What Are Air Changes?
You may have heard someone talking about air changes in relation to a ventilation system, or you may be planning a system and need to know what calculations to do. Read on for an introduction!
Mould and condensation are caused by excess humidity in the air, so to prevent them we need to replace the air in the room with "clean" air, unladen with moisture. But when looking into the expansive world of ventilation, there are lots of options when it comes to power and throughput - so what's right for you?
When talking about what's required for a given space, you will hear ventilation experts refer to "air changes" or "air changes per hour". This simply means how many times per hour the volume of air in the room is cycled through the ventilation system.
Remember, you won't see fans specifying their air changes! This depends on the size of your room.
Here's a simple example:
Imagine a room measuring 3 metres in all directions, with a single extractor fan for ventilation.
The volume of your room is 3metres x 3metres x 3metres = 27 metres cubed. There are 1000 litres in a cubic metre, so another way to state the volume of your room is 27,000 Litres.
If this room requires one air change per hour, the fan will have to move 7.5 Litres of air a second. (27,000 / 60 / 60, or 27,000 Litres divided by 60 minutes in an hour, divided by 60 seconds in a minute)
If the room needed two air changes per hour, we'd need 15 Litres per second to pass through the fan. (27,000 x 2 / 60 / 60)
So when thinking of replacing or installing ventilation, you'll need your tape measure and a calculator handy. Remember if you're not shifting enough air, you're not going to solve that mould or moisture problem.
So how many air changes does your room need? Below are some common types of room and the air changes recommended for them:
Bathrooms and shower rooms 3 - 8.
Cafes 10 - 12.
Canteens 8 - 12.
Cellars 3 - 10.
Conference rooms 7 - 10.
Entrance halls, corridors 7 - 10.
Garages 6 - 10.
Commercial kitchens 20+.
Laundries 10 - 15.
Offices 4 - 6.
Restaurants 8 - 12.
Shower rooms (sports halls) 10 - 15.
Toilets (public) 10 - 15.
Workshops 6 - 10.
Laboratories where gases and/or chemicals are used 10.

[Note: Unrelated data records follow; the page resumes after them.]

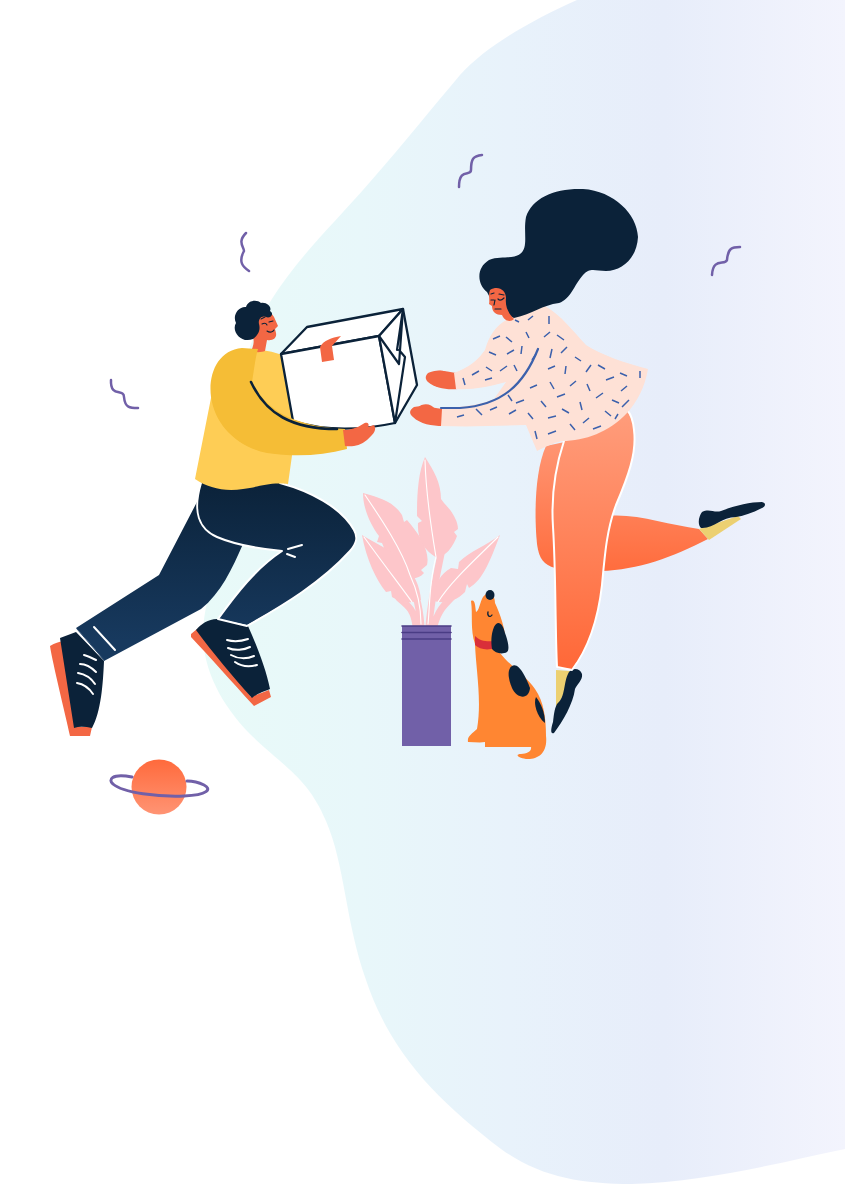
<!DOCTYPE html>
<html lang="en">
<head>
<meta charset="utf-8">
<title>Parcel delivery illustration</title>
<style>
:root {
  --navy: #0b2239;
  --skin: #f36744;
  --yellow: #fecd55;
  --mustard: #f5bd36;
  --blush: #fee1d6;
  --blue: #3c61ac;
  --violet: #7160a8;
  --violet-dark: #4a3c85;
  --pink: #fdc6ca;
  --orange: #ff8632;
  --straw: #ecd071;
}
html, body { margin: 0; background: #fff; overflow: hidden; }
svg { display: block; width: 845px; height: 1200px; }
.navy { fill: var(--navy); }
.skin { fill: var(--skin); }
.yellow { fill: var(--yellow); }
.mustard { fill: var(--mustard); }
.blush { fill: var(--blush); }
.violet { fill: var(--violet); }
.pink { fill: var(--pink); }
.orange { fill: var(--orange); }
.straw { fill: var(--straw); }
.line { fill: none; stroke-linecap: round; stroke-linejoin: round; }
.white-line { stroke: #fff; stroke-width: 2; }
.navy-line { stroke: var(--navy); stroke-width: 2.2; }
.blue-line { stroke: var(--blue); stroke-width: 2.2; }
.violet-line { stroke: var(--violet); stroke-width: 2.5; }
.box-face { fill: #fff; stroke: var(--navy); stroke-width: 2.3; stroke-linejoin: round; }
.flecks { fill: none; stroke: var(--blue); stroke-width: 1.5; }
</style>
</head>
<body>
<svg viewBox="0 0 845 1200" role="img" aria-label="A man leaps forward handing a parcel to a woman, beside a potted plant and a dog">
  <defs>
    <linearGradient id="sky" gradientUnits="userSpaceOnUse" x1="200" y1="0" x2="845" y2="0">
      <stop offset="0" stop-color="#e8faf8"/>
      <stop offset=".25" stop-color="#e8f7fa"/>
      <stop offset=".48" stop-color="#e8f2fb"/>
      <stop offset=".72" stop-color="#e7edfa"/>
      <stop offset="1" stop-color="#f3f4fd"/>
    </linearGradient>
    <linearGradient id="jeans" gradientUnits="userSpaceOnUse" x1="0" y1="480" x2="0" y2="640">
      <stop offset="0" stop-color="#0b2239"/>
      <stop offset="1" stop-color="#17395e"/>
    </linearGradient>
    <linearGradient id="trousers" gradientUnits="userSpaceOnUse" x1="0" y1="410" x2="0" y2="660">
      <stop offset="0" stop-color="#ff9d7c"/>
      <stop offset="1" stop-color="#ff6a3a"/>
    </linearGradient>
    <linearGradient id="trousers-back" gradientUnits="userSpaceOnUse" x1="0" y1="440" x2="0" y2="570">
      <stop offset="0" stop-color="#ff9674"/>
      <stop offset="1" stop-color="#ff6d3e"/>
    </linearGradient>
    <linearGradient id="planet-fill" x1="0" y1="0" x2="0" y2="1">
      <stop offset="0" stop-color="#ff6a3c"/>
      <stop offset="1" stop-color="#ff9474"/>
    </linearGradient>
    <path id="squiggle" d="M0 0C0 -20 12 -10 12 -17C12 -28 14 -31 23 -32"/>
  </defs>

  <path id="backdrop" fill="url(#sky)" d="M577 0C532 20 486 46 460 75C433 107 405 142 370 182C330 228 298 257 270 302C232 370 228 450 224 520C220 570 202 600 203 640C206 680 229 717 265 748C295 774 311 786 326 821C345 865 345 920 366 980C391 1054 437 1100 501 1149C540 1177 580 1184 632 1184C706 1182 778 1163 845 1149V0Z"/>

  <g id="confetti" class="line violet-line">
    <use href="#squiggle" x="459" y="187"/>
    <path d="M712 275C713 257 725 266 727 260C728 248 732 247 740 247"/>
    <path d="M246 233C237 242 244 247 244 251C238 262 243 267 249 271"/>
    <path d="M111 380C110 398 124 388 124 397C125 408 130 408 138 408"/>
  </g>

  <g id="planet">
    <circle cx="159" cy="787" r="27.5" fill="url(#planet-fill)"/>
    <path class="line" stroke="var(--violet)" stroke-width="3" d="M132 777C111 773 108 780 113 784C123 793 159 797 184 796C208 795 212 789 204 785C200 783 194 781 187 781"/>
  </g>

  <g id="plant">
    <g class="line" stroke="var(--pink)" stroke-width="7">
      <path d="M421 626C419 600 414 590 406 572M429 626C431 600 435 584 441 554M416 626C414 611 410 607 399 598M434 626C438 611 443 606 454 595"/>
    </g>
    <g class="pink">
      <path d="M363 493C380 498 393 501 402 515L404 522L407 520C421 536 430 552 427 565L421 570L424 573C419 579 412 579 405 577C394 566 386 553 382 543L377 542L379 536C370 524 363 508 363 493Z"/>
      <path d="M425 457C434 471 441 483 441 499L444 503C452 511 458 521 458 529L454 532L457 536C453 547 446 556 437 558C424 550 417 539 418 523L422 521L417 516C417 495 418 473 425 457Z"/>
      <path d="M362 535C375 543 389 549 400 558L401 563L405 564C414 574 420 586 421 600C409 604 401 603 392 597L391 591L386 592C376 580 366 558 362 535Z"/>
      <path d="M500 535C490 561 483 580 469 588L467 584L465 592C455 602 444 604 434 601C434 585 440 574 451 568L458 569L459 562C470 551 486 546 500 535Z"/>
    </g>
    <g class="line" stroke="#fff" stroke-width="1.1">
      <path d="M365 495C382 520 402 550 410 575C418 592 421 607 421 624M425 460C426 498 432 533 436 557C429 582 430 606 428 624M364 537C382 562 402 588 412 602M498 537C478 557 451 581 438 602"/>
    </g>
    <rect class="violet" x="402" y="626" width="49" height="120"/>
    <path class="line" stroke="var(--violet-dark)" stroke-width="1.6" d="M402 626H451M402 632.5H451M402 639H451"/>
  </g>

  <g id="dog">
    <path class="orange" d="M471 601C475 599 475 605 476 612C479 611 480 602 483 597C488 590 495 594 495 603C500 614 506 629 506 647L500 653C510 666 526 676 535 689C544 702 546 718 546 736C548 754 537 760 526 759C517 758 515 754 521 754C527 754 532 751 531 747H485V742C480 743 474 742 468 742C467 736 472 734 477 729C482 700 476 670 475 644C470 629 473 615 471 601Z"/>
    <path fill="#d92f39" d="M475 636C480 641 487 642 494 641L495 648C487 651 479 649 475 645Z"/>
    <g class="navy">
      <ellipse cx="490" cy="595" rx="4.5" ry="5"/>
      <path d="M494 627C498 619 503 624 505 633C508 641 510 650 507 652C502 655 495 653 492 649C491 642 491 634 494 627Z"/>
      <path d="M512 666C519 662 526 678 530 688C529 700 517 699 512 688C508 679 507 669 512 666Z"/>
      <path d="M536 697C533 703 537 717 545 723C545 713 541 703 536 697Z"/>
    </g>
    <path class="line" stroke="var(--navy)" stroke-width="1.3" d="M488 612C487 616 490 618 492 615"/>
  </g>

  <g id="woman">
    <g id="back-leg">
      <path fill="url(#trousers-back)" d="M607 516C636 513 668 525 699 529L708 539C673 557 638 570 601 571Z"/>
      <path class="straw" d="M699 529L738 516L741 519L709 540Z"/>
      <path class="navy" d="M702 512C709 508 714 513 721 511C734 506 750 502 762 502C766 503 766 506 762 508C752 513 743 516 736 517C721 517 714 529 701 528C697 524 699 516 702 512Z"/>
      <path fill="url(#trousers-back)" d="M546 446C535 470 534 514 537 544C539 559 544 565 555 568L574 440Z"/>
    </g>
    <g id="front-leg">
      <path class="straw" d="M556 670L570 671C566 686 564 697 556 707Z"/>
      <path class="navy" d="M569 672C574 667 580 669 582 674C583 680 577 684 575 689C573 704 563 721 554 733C550 735 551 728 553 722C554 715 554 710 557 704C566 697 563 682 569 672Z"/>
      <path fill="url(#trousers)" d="M564 440C555 468 551 497 553 527C556 575 556 626 557 668L572 669C588 649 598 620 602 585C605 552 607 529 616 505C628 477 637 453 634 430C632 416 627 409 621 405Z"/>
      <path class="line white-line" d="M564 441C555 468 551 497 553 527C556 575 555 626 557 667L572 670C588 649 598 620 602 585C605 552 607 529 616 505C628 477 637 453 634 430C633 419 630 413 627 410"/>
    </g>

    <g id="hands" class="skin">
      <path d="M456 373C446 371 436 369 428 373C425 376 425 379 428 382C435 388 446 390 458 389Z"/>
      <path d="M431 374C437 369 445 370 449 374Z"/>
      <path d="M443 409C433 408 423 405 414 407C409 410 409 414 413 417C420 424 432 426 443 426Z"/>
      <path d="M417 408C424 402 431 404 435 409Z"/>
    </g>
    <path id="blouse" class="blush" d="M508 319C521 317 534 310 545 306C561 315 573 331 586 345C603 356 626 363 648 369C645 387 637 402 627 413C609 432 585 441 562 441C553 443 545 447 537 451L526 425C498 426 468 427 441 426L442 409C466 406 480 405 494 399L506 382C488 387 472 390 456 389L454 373C470 367 478 360 485 350C489 336 495 326 508 319Z"/>
    <path class="flecks" d="M515 320l4 2M533 316l-5 4M549 316v8M493 339l7-3M506 337l6 5M526 332l3 6M544 337l6-5M557 335l7 5M489 352l7 3M507 354l7-4M522 346l-1 8M532 360l4-6M552 349l-2 9M567 347l-6 6M575 357l6 4M548 369l7-3M566 366l-1 8M586 372l5-7M598 365l7 4M620 373l7 3M640 371v7M606 380l8-3M570 386l6-5M587 384l3 7M627 386l-6 5M550 382l4 7M537 385l-7 3M557 397l8-3M541 401l5 6M524 400l-8 3M508 395l4 6M497 407l-7 3M476 409l6 6M464 415l-7 2M509 414l7-4M528 413l5 6M548 418l8-2M562 409l7 4M580 402l2 8M596 398l7-5M612 400l7 3M629 400l-7 7M605 411l6 5M589 418l-6 5M570 424l5 6M601 426l-8 3M556 431l-8 3M535 431l2 8M472 375l7-4M463 378l2 7M486 367l6 4M500 371l7-5M485 380l7-2M514 365l3 6M618 414l-3 5"/>
    <path class="line blue-line" d="M538 349C524 384 503 405 460 408L441 408"/>

    <path class="navy" d="M489 260C501 255 512 260 520 254C529 247 523 233 526 217C532 198 555 188 583 189C614 191 637 214 638 237C637 258 622 271 606 271C595 271 590 267 583 275C574 285 571 299 559 303C542 305 533 314 514 318C501 312 492 303 487 292C477 284 476 268 489 260Z"/>
    <path class="skin" d="M490 290C498 285 506 290 506 298C505 306 508 313 514 319C511 322 505 322 502 315C496 315 492 312 492 306L489 304C490 300 488 295 490 290Z"/>
    <path class="line" stroke="var(--navy)" stroke-width="1.2" d="M491 294L494 293M499 294L504 295M491 300L494 300M498 299C500 301 502 300 504 298M495 300L494 305M495 309L501 309"/>
  </g>

  <g id="man">
    <g id="back-foot">
      <path class="skin" d="M50 646C55 643 59 642 63 641L77 727H92L90 736H70C65 713 53 665 50 646Z"/>
      <path class="navy" d="M60 638L76 632L104 661C103 684 101 712 92 728C86 727 80 726 74 728Z"/>
      <path class="line white-line" d="M84 655C88 656 92 658 96 660M80 664C86 664 92 668 96 672M78 673C84 674 91 678 95 684M77 683C83 684 89 688 93 694"/>
    </g>
    <g id="front-foot">
      <path class="skin" d="M191 634L197 629L251 697L269 690L271 697L254 706C231 681 209 656 191 637Z"/>
      <path class="navy" d="M196 630C201 624 208 619 217 619L248 626C257 646 266 669 270 689C263 692 258 693 252 698C233 677 213 653 196 630Z"/>
      <path class="line white-line" d="M227 640C234 642 242 641 248 639M228 648C235 651 244 650 250 647M231 655C238 659 247 659 254 656M235 662C242 667 250 667 257 665"/>
    </g>
    <path id="back-leg-jeans" fill="url(#jeans)" d="M198 500L159 575L76 628C86 639 96 650 104 661L201 609C221 593 232 569 243 544Z"/>
    <path class="line white-line" d="M94 627L115 650"/>
    <path class="line" stroke="#315174" stroke-width="1" d="M77 629L104 660"/>
    <path id="front-leg-jeans" fill="url(#jeans)" d="M201 482H279C310 491 341 507 354 530C358 537 357 543 350 551C322 582 284 605 247 625L218 619C236 594 256 568 282 551C253 548 220 542 206 528C193 514 197 499 201 482Z"/>
    <path class="line white-line" d="M201 483C192 513 199 529 217 537C238 546 261 549 282 551C256 568 236 594 218 619L247 626C284 605 322 582 350 551C357 543 358 537 354 530C341 507 310 491 280 483M288 549L302 545M287 554L295 557"/>

    <path class="yellow" d="M248 349C262 349 276 352 288 357L297 420L288 484C268 482 259 487 243 489C225 492 208 488 195 479L211 398Z"/>
    <path class="skin" d="M253 337C255 343 252 349 251 351C257 353 262 352 265 351L267 340C273 341 277 338 276 333L275 329L278 326L274 317C269 308 260 312 257 318Z"/>
    <path class="navy" d="M253 339C241 344 231 331 236 323C232 315 239 306 246 307C248 300 257 299 261 303C267 302 272 307 270 311C275 314 270 319 266 317C261 315 258 320 259 324C261 331 257 336 253 339Z"/>
    <path class="line" stroke="var(--navy)" stroke-width="1.1" d="M261 319L265 317M262 324C264 323 266 323 267 325M269 322L273 321M267 331C270 333 273 332 274 330"/>

    <g id="parcel">
      <path class="box-face" d="M281 354L307 327L403 309L379 336Z"/>
      <path class="box-face" d="M281 354L379 336L395 423C362 430 328 432 293 421Z"/>
      <path class="box-face" d="M379 336L403 309L417 385L395 423Z"/>
      <path class="line navy-line" d="M379 336L399 364L403 309L397 350M399 350L405 357L395 423"/>
      <path class="skin" d="M320 347C324 340 331 338 341 336L332 346L334 360L322 362Z"/>
    </g>

    <path id="arm" class="mustard" d="M258 349C255 359 254 371 252 382C260 398 273 410 288 417C306 425 326 428 345 429L347 449C321 456 294 457 267 453C237 447 215 425 211 397C208 374 218 350 242 348Z"/>
    <path class="line" stroke="var(--navy)" stroke-width="2.6" d="M251 382C266 414 292 429 337 429"/>
    <path class="skin" d="M343 430C350 430 357 428 363 424C367 421 370 424 368 427L374 425C378 431 371 436 367 440C360 446 352 447 345 446Z"/>
  </g>
</svg>
</body>
</html>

It follows that the more moisture that is produced in a room, the more air you will need to move. Applying the above list to our room from the first example, we can see that a low usage bathroom would need 3 air changes per hour, so a single extract fan should be capable of moving 22.5 litres per second.